sources et questions particulièressources and specific problems
date inf.inf. date date sup.sup. date

ANTONARAS, Anastassios C.
Glassware in late Antique Thessalonikē (Third to Seventh Centuries C.E.)
NASRALLAH, Laura ; BAKIRTZIS, Charalambos ; FRIESEN, Steven J.
From Roman to Early Christian Thessalonikē. Studies in Religion and Archaeology
Harvard Theological Studies 64
Harvard University Press, Cambridge MA, 2010, p. 299-331

[201, 700]
• Glass objects from Thessalonikē: found almost exclusively in graves.
– Question with regard to the recycling of glass.

• Remains of the local glass working activity: 4th-6th centuries A.D. (fig. 1):
– in a building outside the eastern city walls,
– in the city’s abandoned public Forum,
– in the abandoned ruins of the Roman public bathhouse.

• Review of glass vessels:

– mid 2nd-3rd century A.D. (fig. 2) – produced both in the West and the East:
- tableware: mainly arybaloid jugs, biconical bottles;
- unguentaria: mainly pear-shaped flasks, jar-like unguentaria;
- spouted vessels: baby-feeders or lamp fillers;

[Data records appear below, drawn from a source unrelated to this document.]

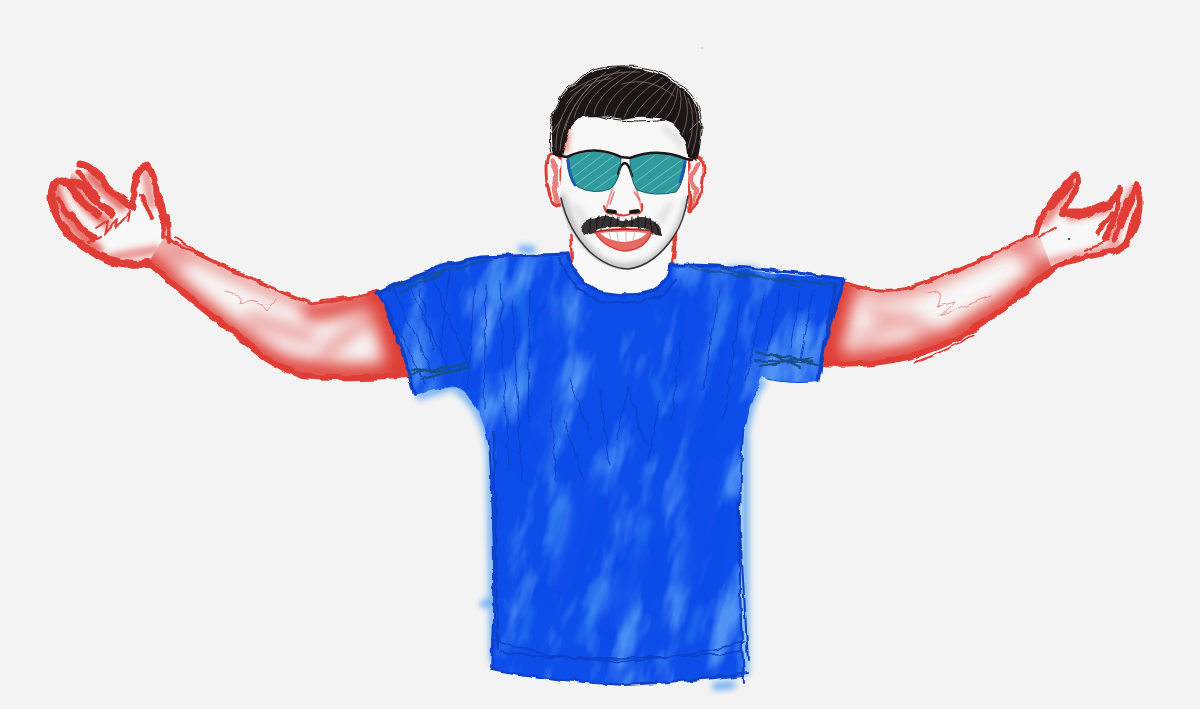
<!DOCTYPE html>
<html lang="en">
<head>
<meta charset="utf-8">
<title>Man with open arms</title>
<style>
:root{--paper:#f3f3f3;--red:#df3d36;--blue:#104eea;--deep:#0b3fc4;--sky:#2f8bf0;--teal:#2f9b9f;--ink:#1d1615;--white:#f8f8f8}
html,body{margin:0;height:100%;overflow:hidden;background:var(--paper)}
svg{display:block;width:1200px;height:709px}
.line{fill:none;stroke-linecap:round;stroke-linejoin:round}
.red{stroke:var(--red)}
.skin{fill:var(--white)}
.deep{stroke:var(--deep)}
.sky{stroke:var(--sky)}
.ink{stroke:var(--ink)}
</style>
</head>
<body>
<svg viewBox="0 0 1200 709" role="img" aria-label="Sketch of a smiling man in sunglasses and a blue T-shirt, arms spread wide">
<defs>
<filter id="rough" x="-10%" y="-10%" width="120%" height="120%"><feTurbulence type="fractalNoise" baseFrequency=".07" numOctaves="2" seed="4"/><feDisplacementMap in="SourceGraphic" scale="6" xChannelSelector="R" yChannelSelector="G"/></filter>
<filter id="soft" x="-20%" y="-20%" width="140%" height="140%"><feGaussianBlur stdDeviation="8"/></filter>
<filter id="smudge" x="-20%" y="-20%" width="140%" height="140%"><feGaussianBlur stdDeviation="3"/></filter>
<filter id="crayon" x="0" y="0" width="100%" height="100%"><feTurbulence type="fractalNoise" baseFrequency=".032 .011" numOctaves="4" seed="9"/><feColorMatrix values="0 0 0 0 .2  0 0 0 0 .52  0 0 0 0 .96  3.4 0 0 0 -1.65"/></filter>
<path id="shirt-shape" d="M568 254C574 280 594 294 625 295C650 295 668 284 670 265C720 264 780 276 844 279Q828 330 818 381Q790 384 764 378Q746 400 742 450Q737 560 745 676Q690 682 625 685Q550 682 491 669Q497 560 489 450Q484 405 456 387Q438 388 414 396Q404 340 377 293Q430 266 480 257Q530 258 568 254Z"/>
<path id="left-arm-shape" d="M164 234Q230 274 312 305Q350 302 380 290L412 375Q350 382 300 377Q268 366 238 338Q190 300 148 262Z"/>
<path id="right-arm-shape" d="M842 282Q880 296 915 288Q980 262 1040 230L1052 268Q1020 300 985 320Q950 348 905 358Q860 368 816 365Z"/>
<path id="left-hand-shape" d="M148 263Q120 264 102 257Q72 240 60 222Q46 200 54 182Q60 172 70 180Q72 160 86 164Q104 178 112 194L132 205Q134 166 147 165Q156 172 157 190Q164 206 165 236Z"/>
<path id="right-hand-shape" d="M1038 232Q1046 202 1074 174Q1082 176 1077 190Q1066 206 1066 214Q1086 215 1108 204Q1114 184 1121 188Q1136 176 1140 186Q1142 216 1128 243Q1106 258 1052 268Z"/>
<path id="face-shape" d="M563 130Q580 108 625 112Q672 114 688 138L688 200Q684 226 664 250Q644 270 622 270Q596 266 576 240Q562 222 560 198Z"/>
<path id="hair-shape" d="M553 156Q546 120 562 97Q584 68 618 67Q656 67 676 85Q698 92 701 128Q700 146 696 159L688 156Q688 138 673 123Q650 113 624 119Q590 113 575 119Q567 134 562 156Z"/>
<path id="left-lens" d="M567 158Q594 146 621 157Q622 180 610 189Q592 195 576 186Q568 176 567 158Z"/>
<path id="right-lens" d="M630 158Q658 148 686 159Q684 184 676 192Q654 197 637 190Q630 180 630 158Z"/>
<clipPath id="shirt-clip"><use href="#shirt-shape"/></clipPath>
<clipPath id="left-arm-clip"><use href="#left-arm-shape"/></clipPath>
<clipPath id="right-arm-clip"><use href="#right-arm-shape"/></clipPath>
<clipPath id="left-hand-clip"><use href="#left-hand-shape"/></clipPath>
<clipPath id="right-hand-clip"><use href="#right-hand-shape"/></clipPath>
<clipPath id="face-clip"><use href="#face-shape"/></clipPath>
<clipPath id="hair-clip"><use href="#hair-shape"/></clipPath>
<clipPath id="lens-clip"><use href="#left-lens"/><use href="#right-lens"/></clipPath>
</defs>

<rect width="1200" height="709" fill="var(--paper)"/>

<g id="left-arm">
<use href="#left-arm-shape" class="skin"/>
<g clip-path="url(#left-arm-clip)"><g filter="url(#soft)" class="line red">
<path d="M140 256Q220 330 280 366Q340 382 420 370" stroke-width="22"/>
<path d="M390 280L414 380" stroke-width="50"/>
<path d="M312 312Q350 308 390 286" stroke-width="18"/>
<path d="M325 352L370 318M250 318L310 338" stroke-width="12" opacity=".55"/>
<path d="M160 236Q230 276 312 306" stroke-width="10" opacity=".7"/>
<path d="M146 252L182 262" stroke-width="16" opacity=".4"/>
</g></g>
<g filter="url(#rough)" class="line red">
<path d="M148 262Q190 300 238 336Q268 364 302 376Q350 381 408 375" stroke-width="6"/>
<path d="M166 238Q230 272 312 304Q350 300 378 290" stroke-width="3"/>
<path d="M176 238Q210 262 244 274M322 300L358 296M240 342Q266 358 290 372" stroke-width="2"/>
<path d="M225 290Q246 294 240 304Q260 296 268 310L276 300" stroke-width="1" opacity=".5"/>
</g>
</g>

<g id="left-hand">
<use href="#left-hand-shape" class="skin"/>
<g clip-path="url(#left-hand-clip)"><g filter="url(#smudge)" class="line red">
<path d="M55 185Q60 220 98 250M72 180Q80 205 106 222M90 176L122 206" stroke-width="11" opacity=".75"/>
<path d="M146 172L152 205M110 258L156 250" stroke-width="9" opacity=".55"/>
</g></g>
<g filter="url(#rough)" class="line red">
<path d="M148 263Q122 266 102 257Q72 242 60 222Q47 200 54 184Q62 174 70 186Q80 204 98 215" stroke-width="8"/>
<path d="M64 182Q80 178 94 200L112 214M80 164Q96 166 106 186L130 206M134 208Q132 168 147 166Q156 176 156 194L165 220" stroke-width="7"/>
<path d="M58 198Q70 222 94 236M72 214L92 240M78 172L98 198" stroke-width="5"/>
<path d="M158 194Q168 208 163 238M142 196L152 218M168 216L169 242" stroke-width="4"/>
<path d="M96 228L108 220L104 234L118 218L116 228L130 212L128 222M88 242L100 236" stroke-width="2"/>
</g>
</g>

<g id="right-arm">
<use href="#right-arm-shape" class="skin"/>
<g clip-path="url(#right-arm-clip)"><g filter="url(#soft)" class="line red">
<path d="M815 366Q900 362 950 340Q1010 306 1054 268" stroke-width="22"/>
<path d="M842 282L822 366" stroke-width="32"/>
<path d="M850 284Q890 298 920 286L1040 230" stroke-width="12" opacity=".7"/>
<path d="M860 340L910 316M870 310L930 330" stroke-width="12" opacity=".45"/>
<path d="M1020 246L1044 268" stroke-width="20" opacity=".5"/>
</g></g>
<g filter="url(#rough)" class="line red">
<path d="M820 364Q865 367 908 357Q950 346 986 320Q1022 298 1052 268" stroke-width="6"/>
<path d="M846 283Q880 295 915 287Q980 262 1038 231" stroke-width="3"/>
<path d="M906 288Q950 276 992 256M916 362Q950 350 974 334M990 320L1024 288" stroke-width="2"/>
<path d="M928 292Q946 284 938 306L956 302L940 316L990 296" stroke-width="1" opacity=".5"/>
</g>
</g>

<g id="right-hand">
<use href="#right-hand-shape" class="skin"/>
<g clip-path="url(#right-hand-clip)"><g filter="url(#smudge)" class="line red">
<path d="M1044 222L1074 182M1070 216L1108 208M1112 238L1134 190" stroke-width="10" opacity=".6"/>
<path d="M1050 262L1120 246" stroke-width="8" opacity=".5"/>
</g></g>
<g filter="url(#rough)" class="line red">
<path d="M1036 232Q1044 204 1074 175Q1082 178 1074 192L1062 214Q1084 218 1108 205" stroke-width="6"/>
<path d="M1050 208L1070 184M1064 212L1090 212L1108 204" stroke-width="7"/>
<path d="M1108 206L1120 188L1116 216L1106 238M1122 226L1136 184Q1142 196 1138 218Q1132 244 1112 252Q1080 256 1052 268" stroke-width="6"/>
<path d="M1114 240L1128 200M1126 244L1136 210M1098 232L1112 214" stroke-width="5"/>
<path d="M1040 236L1056 228M1086 250L1108 240" stroke-width="2"/>
</g>
<circle cx="1069" cy="239" r="1" fill="var(--ink)"/>
</g>

<g id="neck">
<path class="skin" d="M570 215L570 256Q580 292 625 295Q662 292 672 264L674 215Z"/>
<path class="line red" filter="url(#rough)" d="M570 226L572 264M673 236Q676 250 669 276M676 232L674 258" stroke-width="2.5"/>
</g>

<g id="shirt">
<g filter="url(#smudge)" class="line sky" opacity=".65">
<path d="M522 249L532 250M730 270L756 271M484 604L494 600M490 420L494 660M745 440L745 672M716 686L732 685M420 396L452 386M458 390Q484 408 490 450M762 382Q748 400 744 440" stroke-width="8"/>
</g>
<use href="#shirt-shape" fill="var(--blue)" filter="url(#rough)"/>
<g clip-path="url(#shirt-clip)">
<g transform="rotate(14 615 470)"><rect x="330" y="190" width="570" height="560" filter="url(#crayon)" opacity=".62"/></g>
<g filter="url(#smudge)" class="line sky" opacity=".5">
<path d="M520 290L528 340M522 370L526 388M655 380L664 410M560 500L550 540M600 586L580 640M648 520L634 560M700 610L690 640M530 610L522 640M500 270L496 300M730 300L716 340" stroke-width="8"/>
</g>
<g filter="url(#soft)" stroke="var(--blue)" class="line" opacity=".9">
<path d="M550 320L540 460M700 300L690 420M590 480L560 580M710 470L690 580M440 300L450 380M640 560L610 620" stroke-width="26"/>
</g>
</g>
<g filter="url(#rough)" class="line deep">
<path d="M568 254Q576 282 598 291Q625 298 650 292Q668 284 670 266" stroke-width="3"/>
<path d="M560 258Q566 286 598 301Q634 306 662 296L676 280" stroke-width="2"/>
<path d="M376 293Q430 266 480 257L568 254M670 265Q740 264 844 279M378 290Q398 330 414 394M844 280Q826 330 818 380M835 284L820 372" stroke-width="3"/>
<path d="M489 440Q497 560 493 668M494 430L498 650M743 430Q736 560 744 682M738 500L748 660M491 669Q560 682 625 685Q690 682 748 672" stroke-width="2"/>
<path d="M496 640Q560 664 640 660Q700 654 744 642M500 652Q580 664 744 652" stroke-width="1.5"/>
<path d="M384 300L424 384M394 290L436 380M408 284L450 372M420 290L434 350M432 276L468 366M450 270L440 350M474 290L468 390M486 284L484 410M500 280L508 470M512 300L522 480M530 290L528 420M550 400L556 480M564 420L584 480M570 380L592 440M600 390L610 466M616 440L628 386L646 446M660 400L648 460M680 340L672 420M720 290L702 390M740 300L724 420M764 296L746 380M780 290L768 350M800 290L790 350M814 290L800 360" stroke-width="1"/>
</g>
<g filter="url(#rough)" class="line" stroke="#164f88" stroke-width="2">
<path d="M408 374L468 364M412 370L456 372M420 378L470 368M756 352L812 362M754 360L818 364M760 366L812 358M770 354L800 368"/>
<path d="M388 290Q440 268 492 260M400 292L440 274M690 268Q760 280 836 284M720 268L800 286" opacity=".8"/>
</g>
</g>

<g id="head">
<g id="ears" class="line red" filter="url(#rough)">
<path class="skin" d="M562 158Q548 148 546 166Q546 196 556 206L562 204Z" stroke-width="3"/>
<path d="M552 162Q560 174 554 190L558 204" stroke-width="5" opacity=".65"/>
<path class="skin" d="M688 160Q704 150 704 172Q702 200 689 212Z" stroke-width="3"/>
<path d="M698 164Q688 180 696 190L690 208" stroke-width="5" opacity=".65"/>
</g>
<use href="#face-shape" class="skin"/>
<g clip-path="url(#face-clip)" filter="url(#smudge)" class="line" stroke="#8b8b90">
<path d="M562 196Q572 236 600 260Q624 274 652 260Q682 236 688 200" stroke-width="5" opacity=".75"/>
<path d="M574 206Q586 214 584 230M670 204L660 222M664 128Q676 134 682 148" stroke-width="4" opacity=".35"/>
<path d="M566 128L564 150" stroke="var(--red)" stroke-width="5"/>
</g>
<path class="line" stroke="#33302f" stroke-width="1.5" d="M561 198Q568 230 590 252Q608 268 628 269Q654 266 674 236Q684 222 688 196"/>

<g id="hair">
<use href="#hair-shape" fill="var(--ink)" filter="url(#rough)"/>
<g clip-path="url(#hair-clip)" class="line" stroke="#85706a" stroke-width=".8">
<path d="M556 150Q554 112 588 82M560 150Q562 112 598 78M565 130Q572 98 606 72M574 118Q580 90 620 70M584 116Q588 92 626 72M594 114Q596 94 636 70M604 116Q608 92 648 72M614 117Q618 96 656 74M624 118Q630 98 662 78M634 117Q644 100 668 82M644 118Q656 104 672 84M654 118Q666 108 676 86M664 120Q676 110 678 88M674 124Q684 108 680 90M682 136Q692 112 684 92M688 148Q698 120 688 98M692 154Q702 124 694 104"/>
<path d="M570 92Q600 70 640 72M566 104Q580 82 612 78M622 84Q650 76 674 96M550 136L562 118M690 130L700 120"/>
</g>
<path class="line ink" filter="url(#rough)" stroke-width="1" d="M551 154Q544 118 566 90Q590 64 620 66Q656 64 678 84Q702 94 702 132L697 160M570 120Q590 112 606 118Q640 124 670 118"/>
</g>

<g id="nose" class="line">
<path d="M618 172Q610 194 606 210M632 172Q638 196 642 210" stroke="#e9a09b" stroke-width="2"/>
<path d="M604 206Q606 216 614 213Q624 218 632 213Q644 216 642 204" class="red" stroke-width="2"/>
<path d="M608 211L615 212M631 212L638 211" class="ink" stroke-width="4"/>
<path d="M614 192L610 204M634 192L640 200" class="red" stroke-width="1.5" opacity=".7"/>
</g>

<g id="sunglasses">
<use href="#left-lens" fill="var(--teal)"/>
<use href="#right-lens" fill="var(--teal)"/>
<g clip-path="url(#lens-clip)" class="line" stroke="#8accc9" stroke-width="1" opacity=".75">
<path d="M566 172L590 154M570 180L604 154M576 184L614 156M584 188L620 162M594 190L620 172M630 174L654 156M633 184L670 156M640 190L682 160M650 192L684 168M664 194L684 180"/>
</g>
<path class="line" stroke="#1d59c9" stroke-width="3" d="M568 160Q569 176 575 185M685 162Q683 174 680 182"/>
<path class="line ink" stroke-width="2.5" d="M561 156L567 157Q594 144 621 157L630 158Q658 147 686 159L692 160M618 174Q621 163 625 163Q629 164 632 176"/>
<path class="line" stroke="#1c6064" stroke-width="1" d="M567 160Q568 178 578 187Q594 195 610 189Q621 180 621 158M630 160Q630 180 637 190Q654 197 676 192Q684 182 686 160"/>
</g>

<g id="mouth">
<path d="M595 232Q620 226 652 231Q646 250 624 251Q604 248 595 232Z" fill="#e76b65" stroke="var(--red)" stroke-width="1.5"/>
<path d="M600 233Q624 230 647 233Q640 241 624 242Q608 241 600 233Z" fill="#fff"/>
<path class="line" stroke="#d8b4b0" stroke-width="1" d="M609 233L611 239M617 232L618 241M626 232L626 241M635 232L633 240"/>
<path class="line" stroke="#8c2b28" stroke-width="1" d="M595 232Q622 227 652 231"/>
</g>

<g id="moustache" filter="url(#rough)">
<path d="M583 234Q578 226 590 221Q606 215 622 220Q640 215 654 221Q664 228 662 236Q656 236 650 229Q624 224 598 229Q592 236 583 234Z" fill="#373334"/>
<path class="line ink" stroke-width="1.2" d="M588 232L592 219M596 229L599 217M603 227L606 216M610 227L612 216M617 226L618 217M624 226L625 218M631 226L632 216M638 227L638 216M645 228L646 217M652 231L651 219M659 235L656 222"/>
</g>
</g>
<circle cx="702" cy="48" r=".7" fill="#bbb"/>
</svg>
</body>
</html>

– mid 3rd-4th century A.D. (fig. 3):
- tableware:
mainly pointed and flat-bottomed amforisks, large-sized jugs, spherical or pear-shaped bottles; bowls often bearing engraved or applied decoration;
produced both in the West and the East, but probably a large number of them were produced locally.
- unguentaria:
often miniature versions of tableware vessels, pear-shaped, squat or slender flasks; cubical and double-faced mold-blown;
originated in the West or even in the Balkans, a few appear to be of oriental origin.

– 4th-early 5th century A.D. (fig. 4-6) – mainly Syro-Palestinian production or imitation of Syro-Palestinian forms:
- tableware: jugs (octagonal jugs appears to be local products) and bottles; shallow and deeper bowls (some of them with mold-blown honeycomb pattern); conical beakers;
- unguentaria: mainly small amphorae, craters, and jugs, squat and spherical, pear-shaped, cylindrical, square bodied;
- lamps: handled hemispherical or calyx-shaped bowls.

– 5th-6th centuries A.D. (fig. 7-8):
- several forms of the 4th century tableware, such as jugs, bottles, and drinking vessels (stemmed beakers prevail), survieved;
- lamps: stemmed beakers of various forms, cylindrical vessels with a smaller or larger knob forming the base;
- some bowls and bottles bear engraved decorations (fig. 8):
probably mainly of Italian origin,
iconographical themas: pagan, Christian, geometrical,
some Greek isncriptions.

– Summary:
- almost exclusively free-blown, plain, undecorated vessels;
- few fully mold-blown or dip mold-blown objects;
- some examples of engraved decoration;
- small number of vessels bears applied decoration.

– Role of glass vessels in pagan and Christian burial customs.

– Question with regard to the price of glass vessels.

• Window panes:
– fragments of window panes from around the 4th century: muff-process or cylinder’s technique of production.

• Jewelry – late 3rd-6th centuries A.D. (fig. 12-13):

– Pendants:
- jars, juglets shapes, disks with stamped motifs, glass droplets.

– Beads:
- large-sized biconical or globular, dark-colored body decorated with white trails or specks; cylindrical, segmented, and patterned by the segmenting mold, gilded, or plain, spirally-ribbed pieces,
- other beads: smooth and ribbed globural, ovoid, prear-shaped, cylindrical, cubical, hexahedronlike, hexagonal, multifaceted; technics: winding, folding, molding, segmentation, drawing etc.
- eastern Mediterranean production.

– Bracelets:
- dark-colored: purple or dark green,
- section: circular, semicircular, and flat, band-like cross-section,
- technics: seamed, from drawn out canes of glass; seamless, made with the performation and centrifugal rotation of hot mass of glass,
- decoration: majority plain, few examples with pressed, geometrical motifs.

– Rings:
- glass ring gems: no decoration, lenticular, plano-convex, occasionally in the shape of pyramid.

– Enameled jewelry:
- some examples of glass enamel on golden earrings.

• Mosaics:
– examples from churches: the Rotunda, Acheiropoirtos, St. Demetrios, the Latomou monastery;
– tesserae cut on-site from large glass cakes: probably made with imported raw glass, possibly locally shaped, exception – gold-glass tesserae arrived on site either in cakes.
Grèce Greece Thessaloniki consommation production

Version 5, données dudata date 30 janvier 2013January 30th 2013